I also noticed that, in place of the stupidity that would later define Bruce’s role as Watson, this Watson was quite hostile.  He seemed in a constant state of anger, complete with much yelling and bitterness.  Again, this deviated from the Watson I remember, and so, it was slightly jarring at times.

Still, both of these things can be forgive, as it was entirely too refreshing to see Watson as a capable helpmate.

The Hound

With the advent of special effects, recent producers of the Hound have attempted to make the beast more fearful by applying (what is now) dated technology.  This version of the Hound merely used a rather large, fearsome looking dog, and it worked quite well.  There is something to be said for simple, and I think this version of the film is a good example of that.

The Slash

Perhaps the most wonderful aspect of this film is the slash.  Here we are shown a very tactile Holmes, and it is interesting to note Holmes’ tendency to touch and caress every attractive male he comes across.  Indeed, in nearly every seen Holmes shares with Henry Baskerville, Holmes finds some excuse to touch Sir Henry.

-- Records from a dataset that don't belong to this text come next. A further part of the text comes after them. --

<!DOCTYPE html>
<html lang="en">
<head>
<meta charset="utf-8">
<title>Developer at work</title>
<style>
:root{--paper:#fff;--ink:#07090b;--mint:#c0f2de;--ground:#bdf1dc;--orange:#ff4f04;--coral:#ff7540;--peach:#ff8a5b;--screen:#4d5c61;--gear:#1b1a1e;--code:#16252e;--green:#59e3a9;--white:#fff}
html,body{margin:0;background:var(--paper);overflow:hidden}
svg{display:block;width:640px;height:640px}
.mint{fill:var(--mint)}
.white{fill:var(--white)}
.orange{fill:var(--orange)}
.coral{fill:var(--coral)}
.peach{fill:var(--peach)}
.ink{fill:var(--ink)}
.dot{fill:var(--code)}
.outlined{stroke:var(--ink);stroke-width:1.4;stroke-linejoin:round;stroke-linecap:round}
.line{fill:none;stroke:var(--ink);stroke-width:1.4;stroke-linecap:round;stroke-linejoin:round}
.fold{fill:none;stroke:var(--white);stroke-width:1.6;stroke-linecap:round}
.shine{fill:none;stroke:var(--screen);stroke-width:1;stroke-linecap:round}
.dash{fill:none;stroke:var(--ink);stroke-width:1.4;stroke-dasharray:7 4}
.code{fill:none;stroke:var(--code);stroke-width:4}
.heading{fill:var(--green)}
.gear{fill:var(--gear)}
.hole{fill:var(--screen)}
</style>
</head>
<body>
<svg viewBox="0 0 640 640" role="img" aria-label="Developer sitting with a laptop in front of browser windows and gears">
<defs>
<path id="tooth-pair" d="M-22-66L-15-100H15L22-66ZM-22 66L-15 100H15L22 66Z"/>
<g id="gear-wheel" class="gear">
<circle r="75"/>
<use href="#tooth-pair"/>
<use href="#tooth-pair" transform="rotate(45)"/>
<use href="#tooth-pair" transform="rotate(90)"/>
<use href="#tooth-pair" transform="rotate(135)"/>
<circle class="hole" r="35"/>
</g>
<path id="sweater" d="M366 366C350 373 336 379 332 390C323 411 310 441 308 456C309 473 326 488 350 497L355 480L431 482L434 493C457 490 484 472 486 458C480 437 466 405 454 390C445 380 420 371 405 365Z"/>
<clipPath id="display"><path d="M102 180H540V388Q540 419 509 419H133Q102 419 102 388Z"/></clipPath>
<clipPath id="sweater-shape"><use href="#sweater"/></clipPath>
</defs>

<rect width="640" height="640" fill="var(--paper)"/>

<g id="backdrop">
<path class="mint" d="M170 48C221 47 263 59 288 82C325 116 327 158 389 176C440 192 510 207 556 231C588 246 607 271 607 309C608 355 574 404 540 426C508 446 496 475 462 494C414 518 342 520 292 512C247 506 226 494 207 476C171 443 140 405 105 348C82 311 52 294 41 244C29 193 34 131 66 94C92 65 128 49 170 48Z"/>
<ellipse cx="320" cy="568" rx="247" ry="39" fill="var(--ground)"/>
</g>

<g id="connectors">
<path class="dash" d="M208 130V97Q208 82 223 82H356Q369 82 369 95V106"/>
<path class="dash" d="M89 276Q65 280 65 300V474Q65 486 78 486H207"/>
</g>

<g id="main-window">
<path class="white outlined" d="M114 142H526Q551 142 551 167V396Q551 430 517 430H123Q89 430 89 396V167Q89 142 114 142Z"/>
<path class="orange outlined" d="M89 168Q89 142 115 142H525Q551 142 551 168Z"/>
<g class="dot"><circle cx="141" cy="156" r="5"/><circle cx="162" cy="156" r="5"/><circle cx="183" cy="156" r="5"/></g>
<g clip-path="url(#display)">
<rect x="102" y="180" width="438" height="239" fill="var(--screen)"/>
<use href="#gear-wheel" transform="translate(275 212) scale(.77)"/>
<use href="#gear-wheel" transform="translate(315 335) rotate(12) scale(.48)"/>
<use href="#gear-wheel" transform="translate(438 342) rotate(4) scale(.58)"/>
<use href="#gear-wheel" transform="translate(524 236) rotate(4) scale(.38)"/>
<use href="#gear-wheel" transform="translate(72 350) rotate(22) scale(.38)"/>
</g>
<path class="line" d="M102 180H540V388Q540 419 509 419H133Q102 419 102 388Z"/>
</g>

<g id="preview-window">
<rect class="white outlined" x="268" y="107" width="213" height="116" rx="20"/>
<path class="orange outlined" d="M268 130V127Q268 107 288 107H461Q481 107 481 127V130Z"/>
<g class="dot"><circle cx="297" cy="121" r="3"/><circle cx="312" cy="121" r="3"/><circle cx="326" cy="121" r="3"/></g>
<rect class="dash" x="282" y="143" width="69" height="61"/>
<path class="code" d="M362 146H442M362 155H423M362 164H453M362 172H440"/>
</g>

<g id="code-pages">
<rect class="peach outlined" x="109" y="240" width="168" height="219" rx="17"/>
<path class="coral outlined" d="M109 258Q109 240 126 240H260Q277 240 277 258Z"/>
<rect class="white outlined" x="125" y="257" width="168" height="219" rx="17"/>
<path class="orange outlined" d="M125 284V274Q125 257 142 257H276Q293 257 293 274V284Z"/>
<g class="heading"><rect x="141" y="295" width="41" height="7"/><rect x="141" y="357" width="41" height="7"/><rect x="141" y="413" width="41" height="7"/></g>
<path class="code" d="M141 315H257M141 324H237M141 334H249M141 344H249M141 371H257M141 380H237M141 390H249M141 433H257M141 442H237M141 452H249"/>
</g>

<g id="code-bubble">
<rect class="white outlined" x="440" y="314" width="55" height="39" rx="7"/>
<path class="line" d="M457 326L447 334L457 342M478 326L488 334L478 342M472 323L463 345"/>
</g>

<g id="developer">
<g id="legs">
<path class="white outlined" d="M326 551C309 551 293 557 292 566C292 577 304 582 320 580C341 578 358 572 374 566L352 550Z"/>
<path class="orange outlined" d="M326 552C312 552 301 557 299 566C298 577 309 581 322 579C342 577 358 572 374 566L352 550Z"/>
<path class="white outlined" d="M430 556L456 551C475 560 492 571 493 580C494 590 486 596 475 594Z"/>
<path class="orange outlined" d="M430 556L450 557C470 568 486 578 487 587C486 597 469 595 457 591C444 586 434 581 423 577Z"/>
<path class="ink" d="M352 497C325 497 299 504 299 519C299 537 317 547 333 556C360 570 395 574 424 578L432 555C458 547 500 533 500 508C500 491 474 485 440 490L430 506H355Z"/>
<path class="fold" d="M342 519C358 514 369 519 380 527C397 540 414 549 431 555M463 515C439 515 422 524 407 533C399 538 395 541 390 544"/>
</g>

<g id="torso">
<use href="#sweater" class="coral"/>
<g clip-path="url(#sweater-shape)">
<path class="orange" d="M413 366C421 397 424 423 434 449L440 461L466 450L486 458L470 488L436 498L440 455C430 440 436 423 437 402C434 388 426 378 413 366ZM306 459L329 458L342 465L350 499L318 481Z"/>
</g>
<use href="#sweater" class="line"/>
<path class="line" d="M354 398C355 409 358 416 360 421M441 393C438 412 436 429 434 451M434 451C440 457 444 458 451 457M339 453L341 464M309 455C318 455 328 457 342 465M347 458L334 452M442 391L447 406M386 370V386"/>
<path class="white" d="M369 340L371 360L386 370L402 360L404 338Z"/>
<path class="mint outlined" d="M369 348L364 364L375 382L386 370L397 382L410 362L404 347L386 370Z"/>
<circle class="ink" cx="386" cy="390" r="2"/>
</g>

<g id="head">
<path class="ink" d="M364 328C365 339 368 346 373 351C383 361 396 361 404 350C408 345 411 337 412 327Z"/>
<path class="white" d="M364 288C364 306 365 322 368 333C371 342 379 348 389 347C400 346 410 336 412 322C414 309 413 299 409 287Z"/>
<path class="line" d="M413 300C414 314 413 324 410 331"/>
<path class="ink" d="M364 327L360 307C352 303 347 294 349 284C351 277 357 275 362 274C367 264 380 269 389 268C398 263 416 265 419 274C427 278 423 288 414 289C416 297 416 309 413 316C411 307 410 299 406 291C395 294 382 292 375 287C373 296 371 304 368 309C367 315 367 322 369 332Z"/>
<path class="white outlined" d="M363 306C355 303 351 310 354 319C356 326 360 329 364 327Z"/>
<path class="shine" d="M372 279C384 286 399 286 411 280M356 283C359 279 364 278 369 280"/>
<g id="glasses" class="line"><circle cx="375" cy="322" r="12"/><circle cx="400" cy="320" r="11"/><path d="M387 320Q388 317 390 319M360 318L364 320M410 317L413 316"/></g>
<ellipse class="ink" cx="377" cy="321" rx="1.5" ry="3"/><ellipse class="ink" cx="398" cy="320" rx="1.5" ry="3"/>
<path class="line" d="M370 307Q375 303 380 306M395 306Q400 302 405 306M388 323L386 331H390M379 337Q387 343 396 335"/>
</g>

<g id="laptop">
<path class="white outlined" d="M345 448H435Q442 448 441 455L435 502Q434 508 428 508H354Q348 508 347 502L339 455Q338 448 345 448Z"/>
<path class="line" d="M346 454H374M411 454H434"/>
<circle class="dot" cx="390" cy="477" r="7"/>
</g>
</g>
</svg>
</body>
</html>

This is not limited to outside characters.  Holmes is also quite tactile with Watson, and on several occasions we are witness to Holmes and Watson walking, quite cheerfully, arm in arm down the street or through the moor.  Indeed, when Holmes isn’t touching Watson, he is gazing at him, or using terms of endearment to refer to him.  It is quite remarkable, and very suggestive that a film adaptation should accentuate the subtext found in Canon.

Sadly, however, the film did present several undesirable elements, which I fear I must touch on.

The Deviations

While overall the script remained quite true to Canon, several deviations presented themselves, and, for the most part, these deviations did little to further the story.

I speak of course of the séance scene.  When it was first suggested, I thought perhaps that the film was poking fun at Sir Arthur Conan Doyle (who, at this point, was quite well known for his Spiritualism) and yet, as it progressed, I found myself quite disappointed in the inclusion of such a thing.  Holmes, I suspect, would have been appalled by the application of such methods.

Then there were the Stapletons.  One of the more fascinating elements of Canon was the realization that the Stapletons were in fact a married couple.  This premise was dismissed, and in its place Beryl and John Stapleton became, in fact, brother and sister.  This actually confused me greatly, for one still sensed jealousy from John Stapleton, and discomfort from Beryl Stapleton.

Finally, the ending was quite weak.  It was abrupt, and failed to resolve the story in the same manner Doyle resolved the story.  The audience was left wondering what had happened to Stapleton, and while I am certain this was done to create a sense of mystery, it was wholly unsatisfying.  The reference to Holmes’ cocaine addiction, however, was quite fitting.

While some deviations were quite amusing (for example, Watson’s claim that he was Sherlock Holmes had me in stitches) for the most part I could have done without them.

Overall, though, despite these quibbles, the film was quite good.  Better than the later Rathbone/Bruce films, and one can not help but wonder why it was that Universal decided to reduce to Bruce’s Watson to a bumbling fool, or indeed, why they decided to cast aside the Victorian era in favour of the Second World War.

Questions we shall perhaps never know, and yet, I am confident that I would have very likely emerged a great fan of Rathbone/Bruce were it not for the deviations of these latter films.

In the end, Rathbone’s The Hound of the Baskervilles earns 3 out of 5 pipes; two pipes removed for the deviations and the issues with Watson.